This is an archived article and the information in the article may be outdated. Please look at the time stamp on the story to see when it was last updated.

INTERNATIONAL SPACE STATION–Most people know that water isn’t quite the same in space–in fact, liquid water has only been discovered on Earth.

Scientists on the International Space Station recently recorded a high-definition video of the manipulation of a drop of water, and it’s extraordinary.

First, astronaut Scott Kelly colored the water drop blue with basic food coloring, and then added some color to make it green. Then, he added an effervescent tablet into the water, and you can see the bubbling effect right in front of your eyes.

The purpose, according to NASA, is to experiment with knew 4k cameras, which record at four times the resolution of a regular high-definition camera. The cameras can help the scientists see new details on things like space crafts docking and undocking from the space station.

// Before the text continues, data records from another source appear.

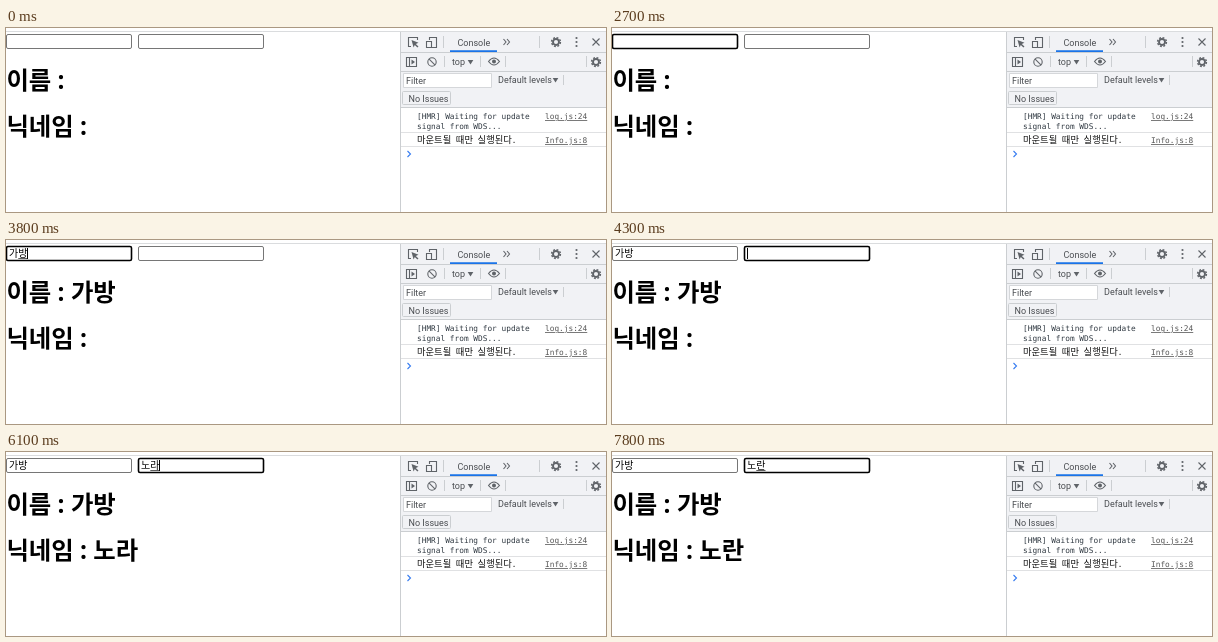
These frames come from a looping animation (600x184 px, 8 s). An HTML page:

```html
<!DOCTYPE html>
<html lang="ko">
<head>
<meta charset="utf-8">
<title>Input demo</title>
<style>
  html, body { margin: 0; width: 100%; height: 100%; overflow: hidden; background: #fff; }
  svg { display: block; width: 600px; height: 184px; }
  text { white-space: pre; }
  .title { font: 700 24.4px "Noto Sans", "Noto Sans CJK KR", sans-serif; }
  .value { font: 10px "Noto Sans CJK KR", sans-serif; }
  .field { fill: #fff; stroke: #767676; }
  .field.hover { stroke: #404040; }
  .field.focus { stroke: #000; stroke-width: 1.6; }
  .ui { font: 9px Roboto, sans-serif; fill: #4a4d51; }
  .log { font: 7.8px "DejaVu Sans Mono", monospace; fill: #303942; }
  .korean { font: 9.3px "Noto Sans Mono CJK KR", "Noto Sans CJK KR", monospace; fill: #111; }
  .link { text-decoration: underline; fill: #555; }
  .icon { fill: none; stroke: #5f6368; stroke-width: 1.1; }
  .solid { fill: #5f6368; }
  .rule { fill: none; stroke: #cbced1; }
</style>
</head>
<body>
<svg viewBox="0 0 600 184">
  <path class="rule" stroke-opacity=".7" d="M0 3.5H600"/>

  <g id="fields"></g>
  <text id="nameTitle" class="title" x=".4" y="60.5"></text>
  <text id="nickTitle" class="title" x=".4" y="106.5"></text>
  <path id="underline" stroke="#333" stroke-width=".8"/>
  <path id="caret" stroke="#000"/>

  <!-- developer tools panel -->
  <path fill="#f1f2f5" d="M394 4H600V79H394z"/>
  <path class="rule" d="M394.5 4V184M394 24.5H600M394 43.5H600M394 79.5H600"/>
  <path class="rule" d="M437.5 8V20M533.5 8V20M438.5 28V39M474.5 28V39M499.5 28V39M557.5 47V57M580.5 28V39"/>
  <path class="rule" stroke-opacity=".6" d="M395 104.5H600M395 118.5H600"/>

  <defs>
    <g id="gear" class="icon">
      <circle r="3" stroke-width="1.9"/>
      <circle r="4.4" stroke-width="1.5" stroke-dasharray="1.9 1.556"/>
    </g>
    <path id="arrow" class="solid" d="M-2.8 -2H2.8L0 2.5z"/>
  </defs>

  <path class="icon" d="M405 18.5H402.5V9.5H411.5V12"/>
  <path class="solid" d="M405.5 12L412.5 14.8L409.8 15.9L412.5 18.6L411.4 19.6L408.8 17L407.6 19.5z"/>
  <path class="icon" d="M423.5 12V9.5H430.5V19.5H426M420.5 13.5H425.5V19.5H420.5z"/>
  <text class="ui" x="451.5" y="17.5">Console</text>
  <path fill="#1a73e8" d="M444 22.3H491V24H444z"/>
  <path class="icon" d="M497.5 11L500 14L497.5 17M501 11L503.5 14L501 17"/>
  <use href="#gear" x="550" y="14"/>
  <g class="solid">
    <circle cx="570.5" cy="10" r="1.1"/><circle cx="570.5" cy="14" r="1.1"/><circle cx="570.5" cy="18" r="1.1"/>
  </g>
  <path class="icon" d="M586.5 10.5L593.5 17.5M593.5 10.5L586.5 17.5"/>

  <path class="icon" d="M400.5 29.5H410.5V38.5H400.5zM403.5 29.5V38.5"/>
  <path class="solid" d="M405.5 31.5L409 34L405.5 36.5z"/>
  <path class="icon" d="M422.9 30.9L429.1 37.1"/>
  <circle class="icon" cx="426" cy="34" r="4.2"/>
  <text class="ui" x="446" y="37">top</text>
  <use href="#arrow" x="464.5" y="34"/>
  <path class="icon" d="M482.5 33.5Q488 26.5 493.5 33.5Q488 40.5 482.5 33.5z"/>
  <circle class="solid" cx="488" cy="33.5" r="2"/>
  <use href="#gear" x="590" y="34"/>

  <path fill="#fff" stroke="#d5d7da" d="M397.5 45.5H485.5V59.5H397.5z"/>
  <text class="ui" x="400" y="55.5">Filter</text>
  <text class="ui" x="492" y="55">Default levels</text>
  <use href="#arrow" x="549.5" y="52"/>
  <rect class="rule" x="396.5" y="63.5" width="48" height="13" rx="1"/>
  <text class="ui" x="402.5" y="73.5">No Issues</text>

  <g class="log">
    <text x="411" y="91">[HMR] Waiting for update</text>
    <text x="411" y="101">signal from WDS...</text>
    <text class="link" x="539" y="91">log.js:24</text>
    <text class="korean" x="411" y="115">마운트될 때만 실행된다.</text>
    <text class="link" x="539" y="115">Info.js:8</text>
  </g>
  <path fill="none" stroke="#367cf1" stroke-width="1.1" d="M401.5 123L404.5 126L401.5 129"/>
</svg>

<script>
const LOOP = 8000;
const ADVANCE = 9.2; // width of one syllable in a field
const PADDING = 2.6;
const $ = id => document.getElementById(id);

// Each track lists [start in ms, value].
const nameTrack = [[0, ''], [2800, 'ㄱ'], [2900, '가'], [3600, '갑'], [3700, '가바'], [3800, '가방']];
const nickTrack = [[0, ''], [5700, 'ㄴ'], [5800, '노'], [6000, '놀'], [6100, '노라'], [6200, '노란']];
const hoverTrack = [[0, -1], [500, 0], [800, -1]];
const focusTrack = [[0, -1], [800, 0], [4300, 1]];
const caretTrack = [[0, 0], [800, 1], [1300, 0], [1900, 1], [2400, 0], [2800, 1], [3400, 0],
  [3600, 1], [4800, 0], [5400, 1], [6700, 0], [7300, 1], [7800, 0]];
const valueAt = (track, t) => track.findLast(([start]) => start <= t)[1];

const fieldX = [0.5, 132.5];
$('fields').innerHTML = fieldX.map(x =>
  `<rect class="field" x="${x}" y="6.5" width="125" height="14" rx="1.5"/>
   <text class="value" x="${x + PADDING}" y="17.3"></text>`).join('');
const boxes = document.querySelectorAll('.field');
const values = document.querySelectorAll('.value');

function render(t) {
  const texts = [valueAt(nameTrack, t), valueAt(nickTrack, t)];
  const hover = valueAt(hoverTrack, t);
  const focus = valueAt(focusTrack, t);

  texts.forEach((text, i) => {
    values[i].textContent = text;
    boxes[i].classList.toggle('hover', i === hover);
    boxes[i].classList.toggle('focus', i === focus);
  });
  $('nameTitle').textContent = '이름 : ' + texts[0];
  $('nickTitle').textContent = '닉네임 : ' + texts[1];

  const length = focus < 0 ? 0 : texts[focus].length;
  const end = focus < 0 ? 0 : fieldX[focus] + PADDING + length * ADVANCE;
  const caretX = Math.floor(end) + 0.5;
  $('caret').setAttribute('d', valueAt(caretTrack, t) ? `M${caretX} 8V19` : '');
  $('underline').setAttribute('d', length ? `M${end - ADVANCE} 18.5H${end}` : '');
}

function tick() {
  render(performance.now() % LOOP);
  requestAnimationFrame(tick);
}
tick();
</script>
</body>
</html>
```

“This is a huge leap in camera technology for spaceflight,” said Rodney Grubbs, the program manager for NASA’s imagery experts program at the Marshall Space Flight Center in Huntsville, Alabama, in July when the cameras were first sent to the ISS. “These cameras have large sensors capable of very high resolution imaging at high frame rates. It is like having a high speed 35MM motion picture film camera, but it is compact, can use lenses we already have up there, and it is digital. No film to return to Earth.”

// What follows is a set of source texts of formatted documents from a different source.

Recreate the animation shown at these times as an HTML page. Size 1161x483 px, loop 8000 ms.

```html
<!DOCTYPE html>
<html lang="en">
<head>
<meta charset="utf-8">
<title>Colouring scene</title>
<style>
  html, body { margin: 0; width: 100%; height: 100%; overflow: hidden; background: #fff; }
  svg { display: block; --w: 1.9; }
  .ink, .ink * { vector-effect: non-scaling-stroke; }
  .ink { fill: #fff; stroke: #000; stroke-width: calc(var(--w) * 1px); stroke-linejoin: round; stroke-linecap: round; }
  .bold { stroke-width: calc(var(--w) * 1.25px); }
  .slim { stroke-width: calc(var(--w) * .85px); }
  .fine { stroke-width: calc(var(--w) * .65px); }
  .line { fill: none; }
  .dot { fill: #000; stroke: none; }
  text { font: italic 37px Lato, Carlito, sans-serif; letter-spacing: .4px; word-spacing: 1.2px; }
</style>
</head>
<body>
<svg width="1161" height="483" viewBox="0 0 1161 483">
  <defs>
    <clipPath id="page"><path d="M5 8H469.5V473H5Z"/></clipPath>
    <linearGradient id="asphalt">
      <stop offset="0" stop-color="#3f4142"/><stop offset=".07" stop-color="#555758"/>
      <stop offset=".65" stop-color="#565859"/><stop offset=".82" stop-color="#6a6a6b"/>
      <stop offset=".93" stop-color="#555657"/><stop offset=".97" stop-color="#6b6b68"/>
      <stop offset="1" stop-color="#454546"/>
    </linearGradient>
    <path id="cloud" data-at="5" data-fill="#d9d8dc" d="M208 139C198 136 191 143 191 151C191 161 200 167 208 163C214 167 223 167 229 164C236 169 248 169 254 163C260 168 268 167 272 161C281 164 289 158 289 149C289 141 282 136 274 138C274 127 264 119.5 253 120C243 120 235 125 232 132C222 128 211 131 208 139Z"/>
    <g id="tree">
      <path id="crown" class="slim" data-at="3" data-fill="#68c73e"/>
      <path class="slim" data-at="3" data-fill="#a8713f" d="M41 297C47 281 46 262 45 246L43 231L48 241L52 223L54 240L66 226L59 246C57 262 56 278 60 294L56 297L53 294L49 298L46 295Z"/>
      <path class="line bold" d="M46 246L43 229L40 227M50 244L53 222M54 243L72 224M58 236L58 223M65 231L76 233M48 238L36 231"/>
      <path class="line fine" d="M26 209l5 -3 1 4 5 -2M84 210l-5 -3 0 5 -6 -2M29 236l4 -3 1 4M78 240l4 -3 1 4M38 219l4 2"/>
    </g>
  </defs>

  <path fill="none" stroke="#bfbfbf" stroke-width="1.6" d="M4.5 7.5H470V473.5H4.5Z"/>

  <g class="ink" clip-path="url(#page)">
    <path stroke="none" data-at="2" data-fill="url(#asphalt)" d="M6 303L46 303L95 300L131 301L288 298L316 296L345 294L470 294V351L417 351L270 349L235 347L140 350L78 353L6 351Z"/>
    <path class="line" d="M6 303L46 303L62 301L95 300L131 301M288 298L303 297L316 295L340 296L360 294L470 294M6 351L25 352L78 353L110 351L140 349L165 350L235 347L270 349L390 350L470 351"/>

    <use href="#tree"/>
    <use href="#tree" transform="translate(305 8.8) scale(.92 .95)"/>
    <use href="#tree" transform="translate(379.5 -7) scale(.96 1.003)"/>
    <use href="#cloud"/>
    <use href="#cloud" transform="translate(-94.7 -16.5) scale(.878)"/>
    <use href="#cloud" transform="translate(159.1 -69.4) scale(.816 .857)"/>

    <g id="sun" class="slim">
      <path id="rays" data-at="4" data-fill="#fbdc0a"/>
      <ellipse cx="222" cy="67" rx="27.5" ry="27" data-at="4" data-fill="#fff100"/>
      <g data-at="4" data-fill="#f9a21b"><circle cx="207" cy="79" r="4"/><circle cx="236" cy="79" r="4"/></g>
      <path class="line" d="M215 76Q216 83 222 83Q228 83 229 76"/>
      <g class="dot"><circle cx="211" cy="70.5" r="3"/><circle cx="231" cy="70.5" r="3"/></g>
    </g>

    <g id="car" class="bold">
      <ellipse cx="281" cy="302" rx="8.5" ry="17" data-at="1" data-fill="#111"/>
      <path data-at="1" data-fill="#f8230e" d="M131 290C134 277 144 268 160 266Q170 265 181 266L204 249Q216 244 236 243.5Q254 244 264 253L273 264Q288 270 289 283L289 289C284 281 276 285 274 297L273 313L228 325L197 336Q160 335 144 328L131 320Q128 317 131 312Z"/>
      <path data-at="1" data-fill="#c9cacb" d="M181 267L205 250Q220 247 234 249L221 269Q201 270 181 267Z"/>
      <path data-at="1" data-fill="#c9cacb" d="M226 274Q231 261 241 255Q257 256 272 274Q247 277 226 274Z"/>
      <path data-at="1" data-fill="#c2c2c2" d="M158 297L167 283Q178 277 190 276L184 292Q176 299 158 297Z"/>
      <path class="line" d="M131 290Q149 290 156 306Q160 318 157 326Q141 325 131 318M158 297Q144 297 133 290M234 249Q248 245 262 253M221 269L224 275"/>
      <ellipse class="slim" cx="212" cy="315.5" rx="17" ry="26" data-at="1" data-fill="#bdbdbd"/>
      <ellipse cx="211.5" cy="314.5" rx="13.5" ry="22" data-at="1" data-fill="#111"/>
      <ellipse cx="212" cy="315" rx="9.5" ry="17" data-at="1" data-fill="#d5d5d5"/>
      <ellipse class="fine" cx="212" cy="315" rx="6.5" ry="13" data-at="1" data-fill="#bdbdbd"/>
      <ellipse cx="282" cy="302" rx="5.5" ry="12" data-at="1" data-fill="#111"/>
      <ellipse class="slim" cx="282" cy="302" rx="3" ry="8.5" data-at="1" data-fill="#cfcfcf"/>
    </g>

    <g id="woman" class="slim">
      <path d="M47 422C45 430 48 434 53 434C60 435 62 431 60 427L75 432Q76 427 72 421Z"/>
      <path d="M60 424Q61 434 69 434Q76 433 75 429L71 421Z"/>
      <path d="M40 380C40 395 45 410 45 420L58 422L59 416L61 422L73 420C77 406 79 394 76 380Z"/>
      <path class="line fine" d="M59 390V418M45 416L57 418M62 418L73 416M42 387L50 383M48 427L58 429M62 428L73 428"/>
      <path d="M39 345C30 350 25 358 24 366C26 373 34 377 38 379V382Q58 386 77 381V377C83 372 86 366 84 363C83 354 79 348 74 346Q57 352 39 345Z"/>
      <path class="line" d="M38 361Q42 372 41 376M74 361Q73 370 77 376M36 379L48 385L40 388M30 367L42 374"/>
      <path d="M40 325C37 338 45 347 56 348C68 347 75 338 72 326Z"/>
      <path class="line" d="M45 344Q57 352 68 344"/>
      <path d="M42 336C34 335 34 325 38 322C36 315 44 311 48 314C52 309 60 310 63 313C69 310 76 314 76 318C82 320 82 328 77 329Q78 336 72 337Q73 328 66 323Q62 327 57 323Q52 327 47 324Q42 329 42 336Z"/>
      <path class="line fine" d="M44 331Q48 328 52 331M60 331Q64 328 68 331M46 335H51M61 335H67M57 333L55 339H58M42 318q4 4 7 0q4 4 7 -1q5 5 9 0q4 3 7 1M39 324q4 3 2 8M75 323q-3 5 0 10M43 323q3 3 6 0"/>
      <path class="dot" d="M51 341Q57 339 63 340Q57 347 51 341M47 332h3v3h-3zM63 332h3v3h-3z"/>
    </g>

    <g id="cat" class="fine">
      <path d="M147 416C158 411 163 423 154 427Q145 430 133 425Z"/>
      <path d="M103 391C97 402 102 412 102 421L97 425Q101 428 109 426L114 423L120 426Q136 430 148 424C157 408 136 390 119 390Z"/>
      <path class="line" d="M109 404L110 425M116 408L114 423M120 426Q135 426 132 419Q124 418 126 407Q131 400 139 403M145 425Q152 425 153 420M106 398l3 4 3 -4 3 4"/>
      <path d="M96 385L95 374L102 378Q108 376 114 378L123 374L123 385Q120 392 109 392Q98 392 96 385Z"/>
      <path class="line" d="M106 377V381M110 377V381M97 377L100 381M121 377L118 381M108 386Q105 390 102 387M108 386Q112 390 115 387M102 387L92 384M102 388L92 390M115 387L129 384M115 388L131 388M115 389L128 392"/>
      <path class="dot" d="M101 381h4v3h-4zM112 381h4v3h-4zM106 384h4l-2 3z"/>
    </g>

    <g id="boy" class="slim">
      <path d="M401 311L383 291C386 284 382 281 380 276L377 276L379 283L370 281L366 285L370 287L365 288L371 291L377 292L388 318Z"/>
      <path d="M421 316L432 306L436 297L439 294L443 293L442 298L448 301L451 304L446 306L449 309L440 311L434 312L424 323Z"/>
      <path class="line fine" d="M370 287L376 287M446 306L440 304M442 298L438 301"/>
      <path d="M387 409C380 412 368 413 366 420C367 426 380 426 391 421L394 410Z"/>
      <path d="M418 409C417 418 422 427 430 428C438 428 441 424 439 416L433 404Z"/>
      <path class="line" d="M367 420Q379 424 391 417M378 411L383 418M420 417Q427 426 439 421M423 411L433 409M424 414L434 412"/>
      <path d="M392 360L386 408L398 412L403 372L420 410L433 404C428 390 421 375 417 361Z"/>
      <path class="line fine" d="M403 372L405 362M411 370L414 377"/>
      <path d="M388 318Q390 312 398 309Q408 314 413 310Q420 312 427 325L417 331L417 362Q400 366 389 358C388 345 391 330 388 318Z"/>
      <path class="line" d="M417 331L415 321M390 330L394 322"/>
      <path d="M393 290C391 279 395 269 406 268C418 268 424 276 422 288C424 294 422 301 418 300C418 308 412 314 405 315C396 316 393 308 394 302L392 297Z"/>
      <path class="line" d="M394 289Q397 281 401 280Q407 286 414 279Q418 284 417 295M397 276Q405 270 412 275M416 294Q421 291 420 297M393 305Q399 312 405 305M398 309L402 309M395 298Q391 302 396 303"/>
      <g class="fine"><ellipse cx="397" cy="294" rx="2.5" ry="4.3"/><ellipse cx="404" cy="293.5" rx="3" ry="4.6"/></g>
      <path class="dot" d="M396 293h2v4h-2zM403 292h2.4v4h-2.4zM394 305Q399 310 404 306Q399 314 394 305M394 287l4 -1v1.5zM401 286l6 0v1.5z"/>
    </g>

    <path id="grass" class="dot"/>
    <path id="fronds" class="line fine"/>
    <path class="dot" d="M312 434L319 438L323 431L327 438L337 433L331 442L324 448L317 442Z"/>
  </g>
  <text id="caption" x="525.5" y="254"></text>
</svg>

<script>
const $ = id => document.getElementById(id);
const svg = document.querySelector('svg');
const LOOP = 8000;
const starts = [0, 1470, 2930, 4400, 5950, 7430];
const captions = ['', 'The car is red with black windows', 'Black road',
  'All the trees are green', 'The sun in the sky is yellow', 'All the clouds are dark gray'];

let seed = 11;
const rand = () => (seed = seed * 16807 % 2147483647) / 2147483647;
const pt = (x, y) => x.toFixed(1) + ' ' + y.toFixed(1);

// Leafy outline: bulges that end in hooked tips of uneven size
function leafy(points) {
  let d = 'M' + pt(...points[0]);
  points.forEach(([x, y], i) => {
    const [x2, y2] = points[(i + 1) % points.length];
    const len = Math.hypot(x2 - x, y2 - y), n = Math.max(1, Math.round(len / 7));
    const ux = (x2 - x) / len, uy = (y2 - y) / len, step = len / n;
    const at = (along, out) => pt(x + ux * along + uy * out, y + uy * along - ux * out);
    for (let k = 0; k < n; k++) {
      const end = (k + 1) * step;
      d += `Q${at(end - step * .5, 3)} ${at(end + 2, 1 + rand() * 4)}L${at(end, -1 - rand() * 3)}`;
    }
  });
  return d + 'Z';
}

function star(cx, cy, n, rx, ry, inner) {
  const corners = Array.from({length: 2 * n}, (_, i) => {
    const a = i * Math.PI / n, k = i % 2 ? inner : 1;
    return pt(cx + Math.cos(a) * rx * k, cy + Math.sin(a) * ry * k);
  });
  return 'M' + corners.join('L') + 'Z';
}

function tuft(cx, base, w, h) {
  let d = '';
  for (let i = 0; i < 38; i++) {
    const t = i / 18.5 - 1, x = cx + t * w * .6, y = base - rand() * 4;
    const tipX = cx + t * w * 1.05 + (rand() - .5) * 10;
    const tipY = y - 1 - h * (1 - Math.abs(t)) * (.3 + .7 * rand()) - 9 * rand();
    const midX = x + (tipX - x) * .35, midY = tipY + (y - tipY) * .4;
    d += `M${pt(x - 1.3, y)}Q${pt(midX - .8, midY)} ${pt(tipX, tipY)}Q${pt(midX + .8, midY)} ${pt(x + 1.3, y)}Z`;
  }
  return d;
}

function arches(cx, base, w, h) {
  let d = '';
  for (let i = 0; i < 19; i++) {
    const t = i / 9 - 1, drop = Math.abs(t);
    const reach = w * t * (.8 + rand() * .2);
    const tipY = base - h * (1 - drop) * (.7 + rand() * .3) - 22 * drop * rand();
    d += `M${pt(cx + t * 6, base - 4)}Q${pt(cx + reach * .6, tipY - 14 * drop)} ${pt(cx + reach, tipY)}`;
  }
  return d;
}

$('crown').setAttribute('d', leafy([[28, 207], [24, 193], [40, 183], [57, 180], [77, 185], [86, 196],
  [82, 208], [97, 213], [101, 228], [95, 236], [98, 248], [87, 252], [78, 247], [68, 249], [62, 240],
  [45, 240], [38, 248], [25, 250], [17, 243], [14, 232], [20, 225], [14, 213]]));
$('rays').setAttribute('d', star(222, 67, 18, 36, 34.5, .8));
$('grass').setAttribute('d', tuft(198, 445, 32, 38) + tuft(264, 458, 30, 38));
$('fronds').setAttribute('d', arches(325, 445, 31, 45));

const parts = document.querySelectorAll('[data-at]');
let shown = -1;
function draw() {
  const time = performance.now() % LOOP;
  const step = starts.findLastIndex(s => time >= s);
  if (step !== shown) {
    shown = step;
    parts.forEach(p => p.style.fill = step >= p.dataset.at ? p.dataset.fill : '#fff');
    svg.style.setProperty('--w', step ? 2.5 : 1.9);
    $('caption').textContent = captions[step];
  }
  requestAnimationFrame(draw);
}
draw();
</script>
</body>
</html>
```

The cameras are the same ones used to record movies like “The Hobbit.”

Here’s another video maniuplating water from earlier this summer: